It was these issues, among a few others, that brought the overwhelming majority of Central Co-op workers out to vote "no." But if it was only anger at a bad offer from management that turns out "no" votes, then the Allied contract bargaining could have had very different results.
The experience at Central Co-op highlights the fact that the two decisive factors in bargaining are leadership and communication. Contract negotiations at Central Co-op are run by direct democracy, through language that was written into the 2004 contract. The bargaining team is made up of three unpaid positions chosen directly from the shop floor through election, with the right by staff to hold a recall vote of the team at any time.
The team is expected to regularly update staff and maintain communication throughout negotiations. From the beginning, the negotiating team has not only surveyed staff opinions, but also tried to raise expectations by reminding workers of the store's economic health. The negotiating team was elected a year ago, and has since set up over 20 meetings for workers to discuss negotiations. It also created an announcement listserve for the team to send out regular updates.
In the run-up to the vote, the bargaining team set up and announced five different five-hour worker meetings, made reminder calls over the weekend and throughout the day of the vote, and created and distributed a "Top 10 Reasons to Vote 'No'" handout.
Now the staff is concerned with management's effort to hold up negotiations. There were only four sessions in as many months before management's "final" offer, and now they are claiming they won't be available until May. Workers are getting restless for negotiations to close.
But it is worth having some historical context. Negotiations in 2002 culminated in a strike authorization vote. Negotiations in 2004 took place over the better part of a year and involved 30 bargaining sessions. Negotiations in 2007 were less contentious, but health care benefits were revisited shortly afterward, and management rolled back benefits.
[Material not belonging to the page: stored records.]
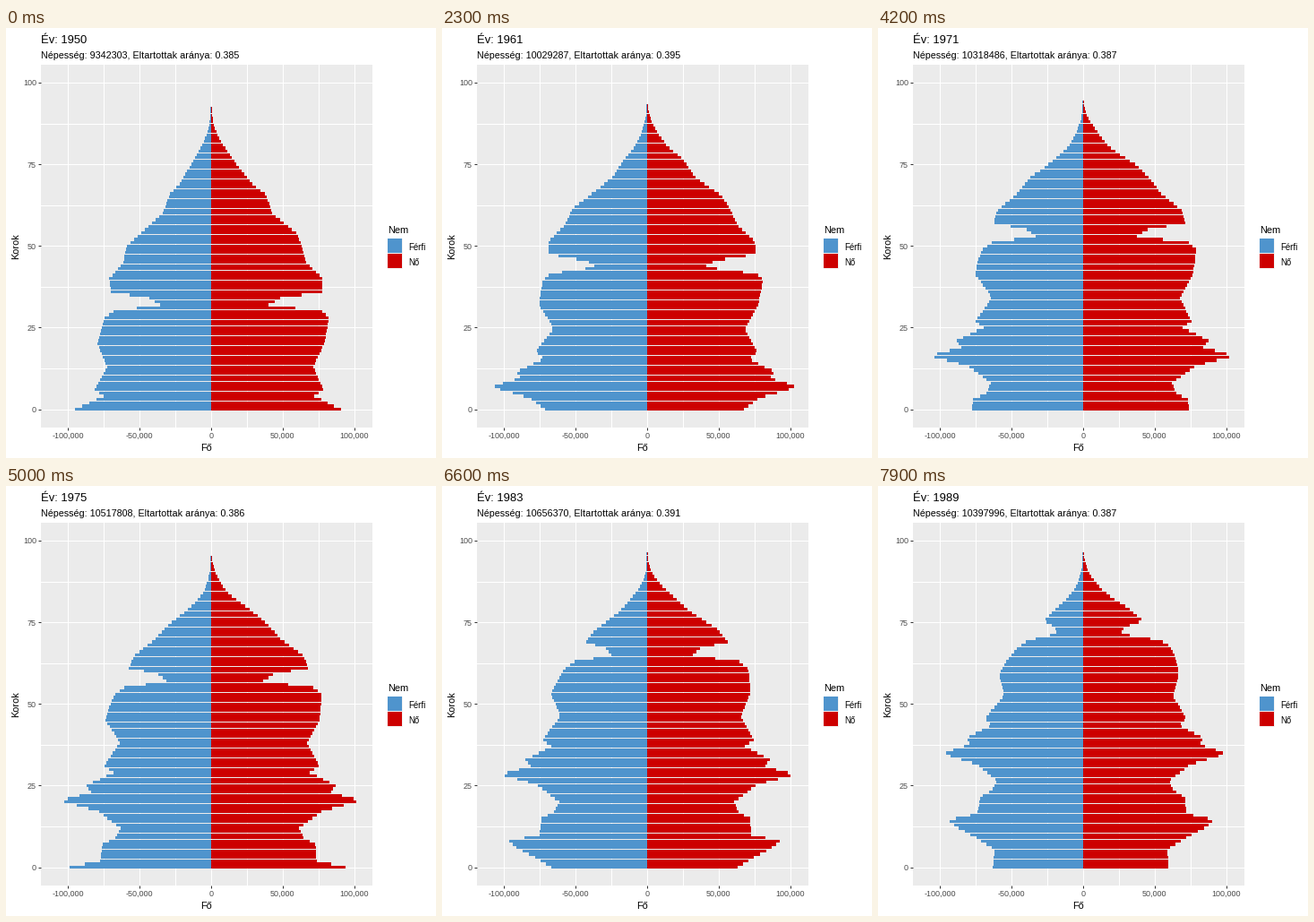
Recreate the animation shown at these times as a matplotlib script. Size 480 by 480 pixels, loop 8 s.

```python
import numpy as np
import matplotlib.pyplot as plt
from matplotlib.animation import FuncAnimation
from matplotlib.patches import Rectangle

plt.rcParams["font.family"] = "Liberation Sans"

SIZE, DPI = 480, 72
FRAMES, STEP = 80, 100
START = 1950
AGES = np.arange(101)
BLUE, RED = "#4F94CD", "#CD0000"
LEFT, TOP, RIGHT, BOTTOM = 39, 41, 409, 446
X0, X_UNIT = 228.9, .0015965    # pixel of zero, pixels per person
Y0, Y_UNIT = 425.66, 3.6475     # pixel of age zero, pixels per year

# Turning points of the birth curve: (birth year, thousand boys)
BIRTHS = [(1856, 15), (1870, 36), (1881, 43), (1884, 49), (1890, 49),
          (1900, 74), (1905, 74), (1910, 83), (1914, 80), (1916, 49),
          (1918, 40), (1920, 76), (1922, 82), (1930, 85), (1937, 76),
          (1944, 83), (1946, 76), (1950, 95), (1952, 91), (1954, 108),
          (1955, 110), (1956, 100), (1958, 83), (1963, 66), (1966, 69),
          (1968, 77.5), (1973, 78), (1975, 99), (1977, 93), (1980, 79),
          (1984, 63), (1990, 63)]
# Women per man by birth year, before mortality
SEX_RATIO = [(1860, .6), (1875, .88), (1885, 1.06), (1896, 1.07), (1900, .96),
             (1910, 1.01), (1920, 1.075), (1930, .96), (1990, .945)]
# Year, population, dependency ratio
HEADLINE = [(1950, 9342303, .385), (1955, 9828833, .392), (1961, 10029287, .395),
            (1971, 10318486, .387), (1978, 10667299, .386),
            (1983, 10656370, .391), (1989, 10397996, .387)]


def curve(points, x, column=1):
    cols = list(zip(*points))
    return np.interp(x, cols[0], cols[column])


def survival(linear, scale, rate):
    """Gompertz-Makeham share still alive at each age."""
    return np.exp(-linear * AGES - scale * np.expm1(rate * AGES))


MEN_ALIVE = survival(.0033, .00044, .1)
WOMEN_ALIVE = survival(.0015, .000207, .105)


def pyramid(year):
    """Men and women by age in a whole year."""
    born = year - AGES
    boys = 1000 * curve(BIRTHS, born)
    girls = boys * curve(SEX_RATIO, born)
    # Young adults who left after 1956
    left = (year > 1956) * np.exp(-((born - 1936) / 5) ** 2)
    # Milder mortality in the middle decades
    mild = np.sin(np.pi * (year - START) / 40) * np.clip((AGES - 30) / 15, 0, 1)
    men = boys * MEN_ALIVE * (1 - .06 * left) * (1 + .07 * mild)
    women = girls * WOMEN_ALIVE * (1 - .02 * left) * (1 + .02 * mild)
    return np.array([men, women])


fig = plt.figure(figsize=(SIZE / DPI, SIZE / DPI), dpi=DPI, facecolor="white")


def label(x, y, text, size, **kw):
    return fig.text(x / SIZE, 1 - y / SIZE, text, fontsize=size, **kw)


def box(x, y, w, h, color):
    fig.add_artist(Rectangle((x / SIZE, 1 - (y + h) / SIZE), w / SIZE, h / SIZE,
                             color=color, lw=0))


ax = fig.add_axes([LEFT / SIZE, 1 - BOTTOM / SIZE,
                   (RIGHT - LEFT) / SIZE, (BOTTOM - TOP) / SIZE])
ax.set_facecolor("#EBEBEB")
ax.spines[:].set_visible(False)

x_ticks = np.arange(-100000, 100001, 50000)
y_ticks = np.arange(0, 101, 25)
ax.set_xticks(x_ticks, [f"{v:,}" for v in x_ticks])
ax.set_yticks(y_ticks, [str(v) for v in y_ticks])
ax.tick_params(length=3, width=1, color="#333333", labelcolor="#4D4D4D",
               labelsize=9, pad=2)
for x in np.arange(-100000, 100001, 25000):
    ax.axvline(x, color="white", lw=1, zorder=0)
for y in np.arange(0, 101, 12.5):
    ax.axhline(y, color="white", lw=1, zorder=0)

sides = [(ax.barh(AGES, 0 * AGES, height=.9, color=color, lw=0, zorder=3), sign)
         for color, sign in [(BLUE, -1), (RED, 1)]]
ax.set_xlim((LEFT - X0) / X_UNIT, (RIGHT - X0) / X_UNIT)
ax.set_ylim((Y0 - BOTTOM) / Y_UNIT, (Y0 - TOP) / Y_UNIT)

title = label(39, 17, "", 13)
subtitle = label(39, 34, "", 10.75)
label(224, 472.5, "Fő", 11, ha="center")
label(11.5, 244, "Korok", 11, rotation=90, ha="center", va="center")
label(426, 229, "Nem", 11)
box(426, 235, 17, 34, "#F2F2F2")
for y, color, name in [(235, BLUE, "Férfi"), (252, RED, "Nő")]:
    box(426, y, 16, 16, color)
    label(449, y + 13, name, 9.6)


def update(frame):
    t = frame / 2
    year = START + frame // 2
    now = pyramid(year)
    if frame % 2:
        now = (now + pyramid(year + 1)) / 2
    oldest = int(92 + t / 8.2)
    for (bars, sign), people in zip(sides, now):
        widths = np.where(AGES <= oldest, np.maximum(people, 400), 0)
        for bar, w in zip(bars, widths):
            bar.set_width(sign * w)
    total = round(curve(HEADLINE, year))
    ratio = curve(HEADLINE, year, 2)
    title.set_text(f"Év: {year}")
    subtitle.set_text(f"Népesség: {total}, Eltartottak aránya: {ratio:.3f}")


anim = FuncAnimation(fig, update, frames=FRAMES, interval=STEP,
                     init_func=lambda: update(0), repeat=True, repeat_delay=0)
plt.show()
```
It may take another show of force like the "no" vote to demonstrate to management that we deserve our fair share--and we want it now.